Dataset entries:
§
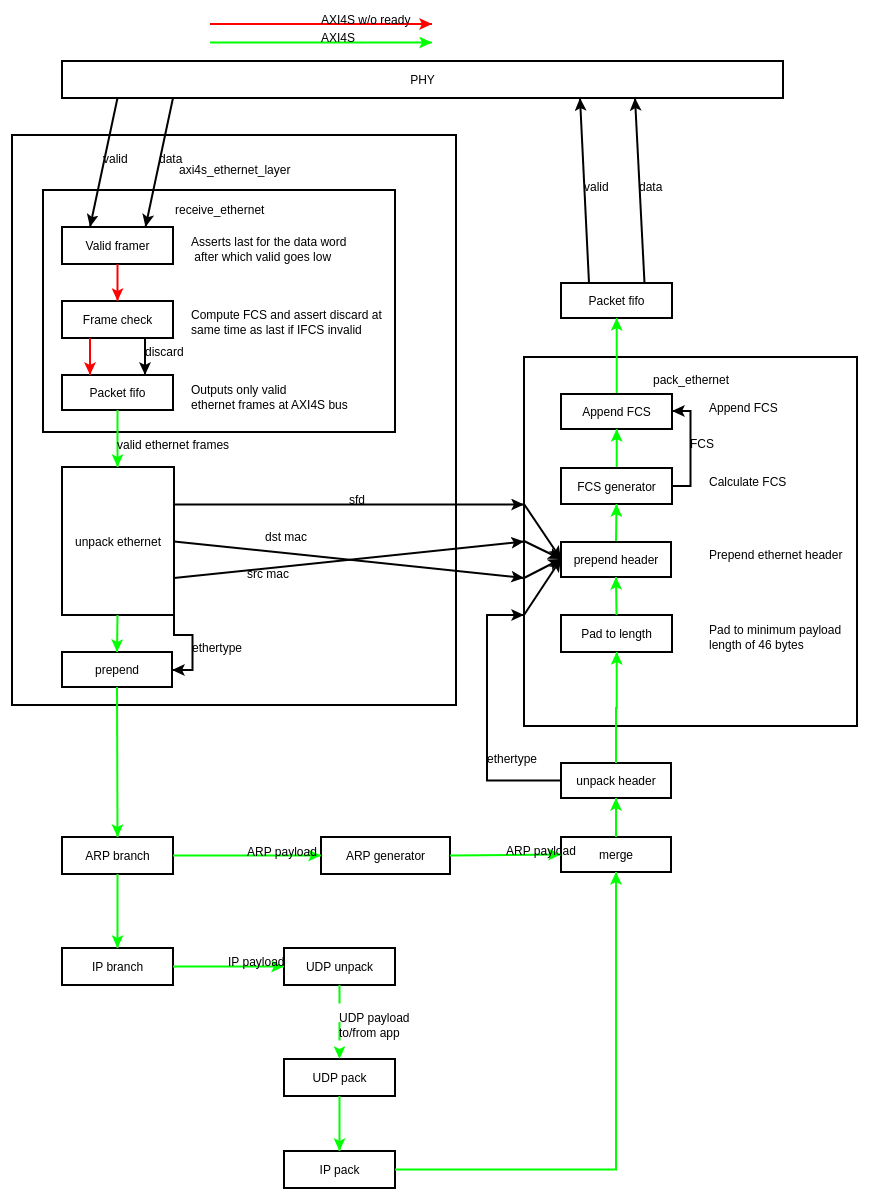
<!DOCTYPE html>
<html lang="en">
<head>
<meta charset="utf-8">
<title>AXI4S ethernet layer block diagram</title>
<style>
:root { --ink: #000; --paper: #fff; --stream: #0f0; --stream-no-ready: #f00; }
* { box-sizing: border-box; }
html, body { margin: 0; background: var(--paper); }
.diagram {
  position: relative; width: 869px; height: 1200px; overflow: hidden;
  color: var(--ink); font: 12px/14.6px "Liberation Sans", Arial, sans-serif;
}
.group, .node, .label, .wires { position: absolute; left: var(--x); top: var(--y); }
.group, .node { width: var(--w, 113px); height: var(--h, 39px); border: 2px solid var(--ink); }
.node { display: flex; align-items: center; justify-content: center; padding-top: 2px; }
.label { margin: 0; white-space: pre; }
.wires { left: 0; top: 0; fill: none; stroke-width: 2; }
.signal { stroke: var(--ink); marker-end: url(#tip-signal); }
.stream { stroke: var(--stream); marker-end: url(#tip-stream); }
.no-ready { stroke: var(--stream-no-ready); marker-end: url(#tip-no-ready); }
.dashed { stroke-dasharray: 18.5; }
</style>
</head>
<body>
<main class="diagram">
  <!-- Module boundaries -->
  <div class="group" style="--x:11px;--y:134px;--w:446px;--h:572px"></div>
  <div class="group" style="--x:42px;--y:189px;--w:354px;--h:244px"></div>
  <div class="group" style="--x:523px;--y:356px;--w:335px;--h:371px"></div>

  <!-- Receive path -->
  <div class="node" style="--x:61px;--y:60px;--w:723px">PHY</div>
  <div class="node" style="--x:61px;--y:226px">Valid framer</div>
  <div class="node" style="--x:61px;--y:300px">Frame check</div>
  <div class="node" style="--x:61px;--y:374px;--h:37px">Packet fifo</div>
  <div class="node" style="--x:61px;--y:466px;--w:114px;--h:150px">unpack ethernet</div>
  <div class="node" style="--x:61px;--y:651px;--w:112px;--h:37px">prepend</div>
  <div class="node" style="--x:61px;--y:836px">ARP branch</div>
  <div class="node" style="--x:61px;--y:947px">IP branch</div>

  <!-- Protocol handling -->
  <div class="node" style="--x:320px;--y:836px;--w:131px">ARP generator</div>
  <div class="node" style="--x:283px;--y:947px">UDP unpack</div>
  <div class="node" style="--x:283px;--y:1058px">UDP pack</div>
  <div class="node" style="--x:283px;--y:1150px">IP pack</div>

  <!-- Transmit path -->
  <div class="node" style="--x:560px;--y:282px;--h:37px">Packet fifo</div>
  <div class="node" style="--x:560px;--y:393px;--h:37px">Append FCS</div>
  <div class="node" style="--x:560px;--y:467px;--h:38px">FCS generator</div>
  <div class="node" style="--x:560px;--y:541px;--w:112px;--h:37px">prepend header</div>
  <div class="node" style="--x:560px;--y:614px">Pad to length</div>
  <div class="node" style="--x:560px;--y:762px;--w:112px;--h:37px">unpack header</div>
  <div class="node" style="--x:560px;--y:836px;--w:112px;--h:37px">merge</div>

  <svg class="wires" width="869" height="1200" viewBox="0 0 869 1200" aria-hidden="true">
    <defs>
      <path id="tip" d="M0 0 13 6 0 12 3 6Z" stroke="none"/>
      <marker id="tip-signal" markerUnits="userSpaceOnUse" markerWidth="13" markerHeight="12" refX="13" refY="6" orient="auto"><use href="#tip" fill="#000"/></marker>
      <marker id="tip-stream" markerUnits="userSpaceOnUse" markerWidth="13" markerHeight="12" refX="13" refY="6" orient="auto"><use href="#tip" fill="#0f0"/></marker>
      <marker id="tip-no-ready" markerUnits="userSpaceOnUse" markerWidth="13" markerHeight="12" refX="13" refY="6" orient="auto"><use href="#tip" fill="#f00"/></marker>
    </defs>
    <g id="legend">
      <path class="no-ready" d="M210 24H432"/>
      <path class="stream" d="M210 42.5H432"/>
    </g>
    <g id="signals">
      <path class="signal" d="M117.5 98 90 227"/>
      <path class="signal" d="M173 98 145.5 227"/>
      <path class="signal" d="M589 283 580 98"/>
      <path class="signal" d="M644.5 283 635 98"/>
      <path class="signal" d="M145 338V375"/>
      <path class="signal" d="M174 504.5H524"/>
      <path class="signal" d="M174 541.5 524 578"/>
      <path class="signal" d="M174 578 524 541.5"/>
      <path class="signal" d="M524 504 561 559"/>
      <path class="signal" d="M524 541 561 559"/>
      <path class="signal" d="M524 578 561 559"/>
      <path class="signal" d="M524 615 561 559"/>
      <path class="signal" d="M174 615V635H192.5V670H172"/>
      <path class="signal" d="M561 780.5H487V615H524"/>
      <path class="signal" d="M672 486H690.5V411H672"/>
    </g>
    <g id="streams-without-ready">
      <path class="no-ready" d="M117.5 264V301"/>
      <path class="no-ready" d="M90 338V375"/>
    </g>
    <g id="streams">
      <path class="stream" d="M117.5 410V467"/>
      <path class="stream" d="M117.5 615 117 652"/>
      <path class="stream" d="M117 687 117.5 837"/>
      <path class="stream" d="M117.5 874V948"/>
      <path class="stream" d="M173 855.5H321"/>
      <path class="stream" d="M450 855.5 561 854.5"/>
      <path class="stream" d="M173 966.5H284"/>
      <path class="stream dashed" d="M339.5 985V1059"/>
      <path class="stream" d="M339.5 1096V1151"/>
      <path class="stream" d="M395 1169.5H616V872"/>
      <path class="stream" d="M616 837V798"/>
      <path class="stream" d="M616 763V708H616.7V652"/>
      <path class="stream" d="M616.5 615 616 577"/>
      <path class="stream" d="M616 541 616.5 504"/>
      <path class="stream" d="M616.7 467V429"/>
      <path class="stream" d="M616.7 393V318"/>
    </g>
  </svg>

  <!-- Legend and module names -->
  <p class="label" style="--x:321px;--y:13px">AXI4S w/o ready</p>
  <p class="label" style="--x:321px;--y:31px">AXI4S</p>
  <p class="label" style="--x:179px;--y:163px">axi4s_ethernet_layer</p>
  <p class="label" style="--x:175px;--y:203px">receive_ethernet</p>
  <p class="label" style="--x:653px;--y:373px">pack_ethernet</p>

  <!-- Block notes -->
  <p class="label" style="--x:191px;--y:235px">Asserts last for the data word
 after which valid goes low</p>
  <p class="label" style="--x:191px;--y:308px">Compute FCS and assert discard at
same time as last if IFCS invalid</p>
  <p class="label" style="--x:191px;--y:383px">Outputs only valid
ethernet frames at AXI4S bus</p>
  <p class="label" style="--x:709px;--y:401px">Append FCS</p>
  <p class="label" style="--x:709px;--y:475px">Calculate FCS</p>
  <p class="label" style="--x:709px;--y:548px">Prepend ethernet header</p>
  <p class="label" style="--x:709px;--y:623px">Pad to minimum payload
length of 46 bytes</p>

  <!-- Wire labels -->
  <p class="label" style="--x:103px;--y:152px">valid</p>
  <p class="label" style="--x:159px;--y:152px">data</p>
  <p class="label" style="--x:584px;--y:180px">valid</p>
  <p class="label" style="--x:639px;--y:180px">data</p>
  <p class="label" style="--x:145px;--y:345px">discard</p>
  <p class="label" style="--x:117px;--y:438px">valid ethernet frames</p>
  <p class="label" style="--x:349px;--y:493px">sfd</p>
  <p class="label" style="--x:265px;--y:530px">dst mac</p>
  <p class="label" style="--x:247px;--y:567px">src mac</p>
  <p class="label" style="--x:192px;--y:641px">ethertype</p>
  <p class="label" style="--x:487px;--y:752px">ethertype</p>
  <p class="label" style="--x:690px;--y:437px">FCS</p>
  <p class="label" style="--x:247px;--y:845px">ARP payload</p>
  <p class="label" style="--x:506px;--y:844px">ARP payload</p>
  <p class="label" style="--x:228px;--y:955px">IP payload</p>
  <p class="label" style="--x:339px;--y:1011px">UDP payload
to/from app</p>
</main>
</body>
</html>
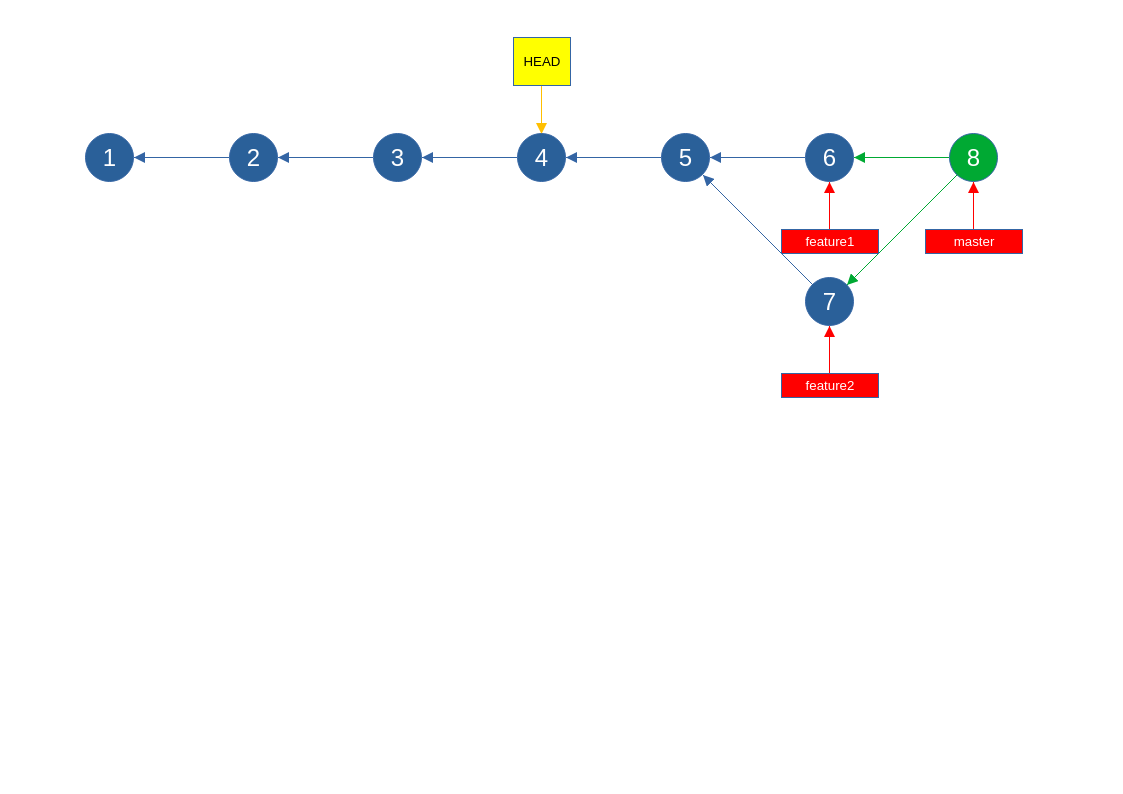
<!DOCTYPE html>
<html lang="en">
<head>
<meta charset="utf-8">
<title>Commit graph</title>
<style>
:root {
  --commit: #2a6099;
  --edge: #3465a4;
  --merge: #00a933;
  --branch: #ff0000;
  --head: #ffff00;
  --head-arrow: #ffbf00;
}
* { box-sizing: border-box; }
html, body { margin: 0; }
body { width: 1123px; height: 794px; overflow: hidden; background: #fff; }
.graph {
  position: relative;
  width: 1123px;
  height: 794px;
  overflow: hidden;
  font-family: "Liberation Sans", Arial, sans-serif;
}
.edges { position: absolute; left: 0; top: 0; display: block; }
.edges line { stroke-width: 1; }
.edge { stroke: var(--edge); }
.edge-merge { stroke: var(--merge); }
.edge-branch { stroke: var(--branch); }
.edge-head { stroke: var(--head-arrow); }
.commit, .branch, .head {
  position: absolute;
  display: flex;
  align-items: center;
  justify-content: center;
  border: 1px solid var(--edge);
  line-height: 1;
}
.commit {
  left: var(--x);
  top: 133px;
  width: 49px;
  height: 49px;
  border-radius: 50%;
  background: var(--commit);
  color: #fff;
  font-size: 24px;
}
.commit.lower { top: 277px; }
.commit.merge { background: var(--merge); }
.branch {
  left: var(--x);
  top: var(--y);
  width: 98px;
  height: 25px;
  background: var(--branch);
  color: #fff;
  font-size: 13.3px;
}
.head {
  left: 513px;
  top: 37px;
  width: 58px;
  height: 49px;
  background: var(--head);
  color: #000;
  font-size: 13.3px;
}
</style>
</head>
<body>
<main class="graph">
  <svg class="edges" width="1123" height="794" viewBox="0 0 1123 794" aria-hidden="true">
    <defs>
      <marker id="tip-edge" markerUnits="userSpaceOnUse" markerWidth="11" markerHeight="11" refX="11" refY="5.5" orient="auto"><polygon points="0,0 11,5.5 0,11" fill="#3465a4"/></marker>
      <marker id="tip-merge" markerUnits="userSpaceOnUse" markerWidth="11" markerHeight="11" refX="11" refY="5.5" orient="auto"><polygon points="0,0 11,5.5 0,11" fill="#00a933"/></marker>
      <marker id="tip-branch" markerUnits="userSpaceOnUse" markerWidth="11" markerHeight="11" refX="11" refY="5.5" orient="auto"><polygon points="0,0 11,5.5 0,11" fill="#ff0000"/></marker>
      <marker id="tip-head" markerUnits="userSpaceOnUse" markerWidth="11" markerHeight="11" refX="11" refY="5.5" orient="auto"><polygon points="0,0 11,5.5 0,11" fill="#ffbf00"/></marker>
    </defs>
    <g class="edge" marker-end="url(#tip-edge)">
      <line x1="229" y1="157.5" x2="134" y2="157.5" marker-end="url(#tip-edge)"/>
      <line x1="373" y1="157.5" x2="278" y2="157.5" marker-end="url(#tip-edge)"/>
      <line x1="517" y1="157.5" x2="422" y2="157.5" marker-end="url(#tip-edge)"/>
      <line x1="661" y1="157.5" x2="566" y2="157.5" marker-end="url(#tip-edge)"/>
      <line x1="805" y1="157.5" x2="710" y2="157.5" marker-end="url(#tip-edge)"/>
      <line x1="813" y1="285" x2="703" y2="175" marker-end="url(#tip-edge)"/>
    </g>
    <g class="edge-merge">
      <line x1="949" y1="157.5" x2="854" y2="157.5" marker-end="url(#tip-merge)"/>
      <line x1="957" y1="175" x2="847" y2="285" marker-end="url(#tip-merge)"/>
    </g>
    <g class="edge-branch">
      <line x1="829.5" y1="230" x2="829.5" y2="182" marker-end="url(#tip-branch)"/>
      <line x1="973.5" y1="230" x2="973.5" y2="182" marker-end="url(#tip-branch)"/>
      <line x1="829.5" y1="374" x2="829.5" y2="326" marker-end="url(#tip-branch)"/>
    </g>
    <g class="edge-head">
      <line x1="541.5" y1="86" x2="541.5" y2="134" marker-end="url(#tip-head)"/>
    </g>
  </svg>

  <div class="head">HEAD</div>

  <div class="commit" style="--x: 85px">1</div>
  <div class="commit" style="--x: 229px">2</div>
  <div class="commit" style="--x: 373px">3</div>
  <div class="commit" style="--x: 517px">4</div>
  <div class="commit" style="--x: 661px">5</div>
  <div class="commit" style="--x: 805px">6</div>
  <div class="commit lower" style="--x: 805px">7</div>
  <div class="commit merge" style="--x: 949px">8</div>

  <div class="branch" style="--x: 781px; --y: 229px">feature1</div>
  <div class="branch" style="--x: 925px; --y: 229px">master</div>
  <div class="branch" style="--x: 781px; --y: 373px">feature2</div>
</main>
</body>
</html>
§
Exercise prompt:
With "dashed" as the search word, count the matching lines in the records and give the number alone.

Answer space:
2